Rico Weber, (1942-2004) spent his life imagining an idea of three-dimensional photography. Since its inception, photography has had the tendency to put a veil on our visible reality. It is as if no one doubted the link between reality and its inscription on paper, film, glass plate etc... It is believed that this chemical process cuts out the floating forms and fixes them. This transfer, simple to state, so clear to perceive, was born from the fascination that light has had on spirits. Rico Weber's works revisit the alchemical birth of photography.
It was indeed the alchemists who first noted the ability of silver salts to blacken with light.

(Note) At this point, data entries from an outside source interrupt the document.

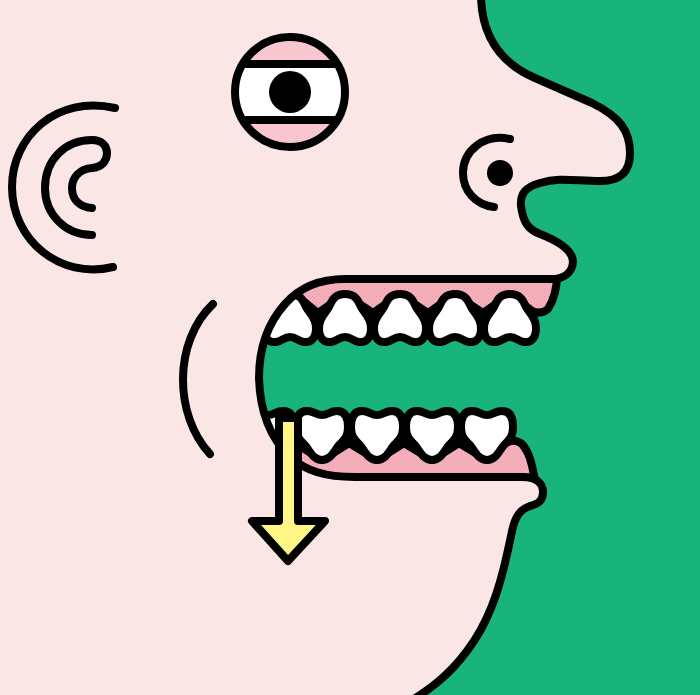
<!DOCTYPE html>
<html lang="en">
<head>
<meta charset="utf-8">
<title>Open mouth profile</title>
<style>
:root {
  --green: #18b47b;
  --skin: #fae7e5;
  --gum: #f5b0bb;
  --gum-dot: #e59aa7;
  --lid: #fac9d1;
  --lid-dot: #ecb4c0;
  --tooth: #fff;
  --arrow: #fff685;
  --ink: #000;
}
html, body { margin: 0; width: 700px; height: 695px; overflow: hidden; background: var(--green); }
svg { display: block; }
.ink { stroke: var(--ink); stroke-width: 8; stroke-linecap: round; stroke-linejoin: round; }
.line { fill: none; }
.skin { fill: var(--skin); }
.tooth { fill: var(--tooth); }
.arrow { fill: var(--arrow); }
.solid { fill: var(--ink); }
</style>
</head>
<body>
<svg width="700" height="695" viewBox="0 0 700 695" role="img" aria-label="Profile of a face with a wide open mouth and a yellow arrow pointing down from the lower teeth">
  <defs>
    <pattern id="gum-dots" width="4" height="4" patternUnits="userSpaceOnUse">
      <rect width="4" height="4" fill="var(--gum)"/>
      <rect width="1" height="1" fill="var(--gum-dot)"/>
      <rect x="2" y="2" width="1" height="1" fill="var(--gum-dot)"/>
    </pattern>
    <pattern id="lid-dots" width="4" height="4" patternUnits="userSpaceOnUse">
      <rect width="4" height="4" fill="var(--lid)"/>
      <rect width="1" height="1" fill="var(--lid-dot)"/>
      <rect x="2" y="2" width="1" height="1" fill="var(--lid-dot)"/>
    </pattern>
    <clipPath id="eyeball"><circle cx="290" cy="92" r="55"/></clipPath>
    <path id="upper-tooth" class="ink tooth" d="M0 294C10 294 13 300 16 307C19 313 26 317 26 328C26 337 22 343 14 342C8 341 6 337 0 337C-6 337-8 341-14 342C-22 343-26 337-26 328C-26 317-19 313-16 307C-13 300-10 294 0 294Z"/>
    <path id="lower-tooth" class="ink tooth" d="M0 415C6 415 8 411 15 411C23 411 26 417 26 427C26 437 22 440 17 445C12 451 9 460 0 460C-9 460-12 451-17 445C-22 440-26 437-26 427C-26 417-23 411-15 411C-8 411-6 415 0 415Z"/>
  </defs>

  <rect id="backdrop" width="700" height="695" fill="var(--green)"/>

  <g id="upper-jaw">
    <path class="ink" fill="url(#gum-dots)" d="M270 275H557C557 290 553 301 548 309Q541 315 532 311L510 294L483 313L455 294L428 313L400 294L373 313L345 294L318 313L290 290Z"/>
    <path id="upper-gaps" class="ink line" d="M318 314V331M373 314V331M428 314V331M483 314V331"/>
    <use href="#upper-tooth" x="290"/>
    <use href="#upper-tooth" x="345"/>
    <use href="#upper-tooth" x="400"/>
    <use href="#upper-tooth" x="455"/>
    <use href="#upper-tooth" x="510"/>
  </g>

  <g id="lower-jaw">
    <path class="ink" fill="url(#gum-dots)" d="M268 480V455L295 443L322 460L349 443L377 460L404 443L432 460L459 443L487 460L506 443Q514 438 522 444C530 453 532 465 535 480Z"/>
    <path id="lower-gaps" class="ink line" d="M295 424V442M349 424V442M404 424V442M459 424V442"/>
    <use href="#lower-tooth" x="268"/>
    <use href="#lower-tooth" x="322"/>
    <use href="#lower-tooth" x="377"/>
    <use href="#lower-tooth" x="432"/>
    <use href="#lower-tooth" x="487"/>
  </g>

  <path id="face" class="ink skin" d="M-10-10H481C480 32 498 62 535 78L592 103C620 117 630 131 630 153C630 173 619 181 600 181C575 181 560 177 540 183C526 187 520 193 521 206C523 221 527 229 540 234C558 241 573 250 573 262C572 273 564 279 551 279H345C318 279 299 288 285 304C267 324 259 350 259 378C260 412 270 438 290 457C306 471 325 477 355 477H523C537 477 543 484 543 492C543 501 538 504 530 506C518 510 514 520 511 536C502 580 493 612 474 641C456 668 438 684 414 699L400 710H-10Z"/>

  <g id="eye">
    <g clip-path="url(#eyeball)">
      <rect x="232" y="34" width="116" height="116" fill="url(#lid-dots)"/>
      <rect class="ink tooth" x="220" y="64" width="140" height="56"/>
    </g>
    <circle class="solid" cx="290" cy="92" r="21"/>
    <circle class="ink line" cx="290" cy="92" r="55"/>
  </g>

  <g id="nostril">
    <path class="ink line" d="M510 139C484 133 463 151 463 173C463 191 476 205 494 207"/>
    <circle class="solid" cx="500" cy="173" r="13"/>
  </g>

  <g id="ear" class="ink line">
    <path d="M115 108C57 95 12 136 12 187C12 240 60 280 113 267"/>
    <path d="M92 235C65 235 45 214 45 188C45 160 65 140 92 140C102 140 107 146 107 153C107 162 101 167 92 168C80 169 72 177 72 188C72 200 80 207 92 208"/>
  </g>

  <path id="cheek-crease" class="ink line" d="M213 304C173 342 174 415 210 454"/>

  <path id="arrow" class="ink arrow" d="M279 418H298V521H325L288 561L252 521H279Z"/>
</svg>
</body>
</html>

Through this process they realized the power of daylight in the transformation of substances and bodies. To observe it, to direct it, they had to control the darkness. The shadow gained its strength and deployed its capacity to freeze the world. By combining the two elements, and rigidifying the forces at work, reality and its image could be suspended for a time. It was a question of finding the Speculum Memor, the mirror with memory.
This second solo exhibition of Rico Weber's work at Galerie Maria Bernheim presents a series of strange and ghostly architectural fragments filled with fetishes, signs and symbols. The crevices of everyday life seem to be full of beliefs and the real is traversed by magical tensions. The chromatic range reduced to the exclusive use of this opaque anthracite resin contributes to amplifying this feeling of the uncanny. The titles of the works refer very directly to our potential spiritual quests, almost directing the viewers into a state of meditation. This is the very essence of what Rico Weber plays with, everything about his work seems familiar, anchored so firmly in our memories, yet all of it speaks of a distant, secret and dark elsewhere.
Somewhat in the spirit of a game, surely as a metaphor for the very meaning of defining oneself as an artist in society, Rico Weber reactivates an alchemical feeling that sometimes leads us to imagine the world as a simple reflection of what it is. The artist constructs meager and somber specters, reminiscent of what we could imagine cellars of the Parisian Marais must feel like, where a few lost initiates continue to scratch the walls in an attempt to find the Philosopher's Stone supposedly abandoned there by Nicolas Flamel.
Text by Samuel Gross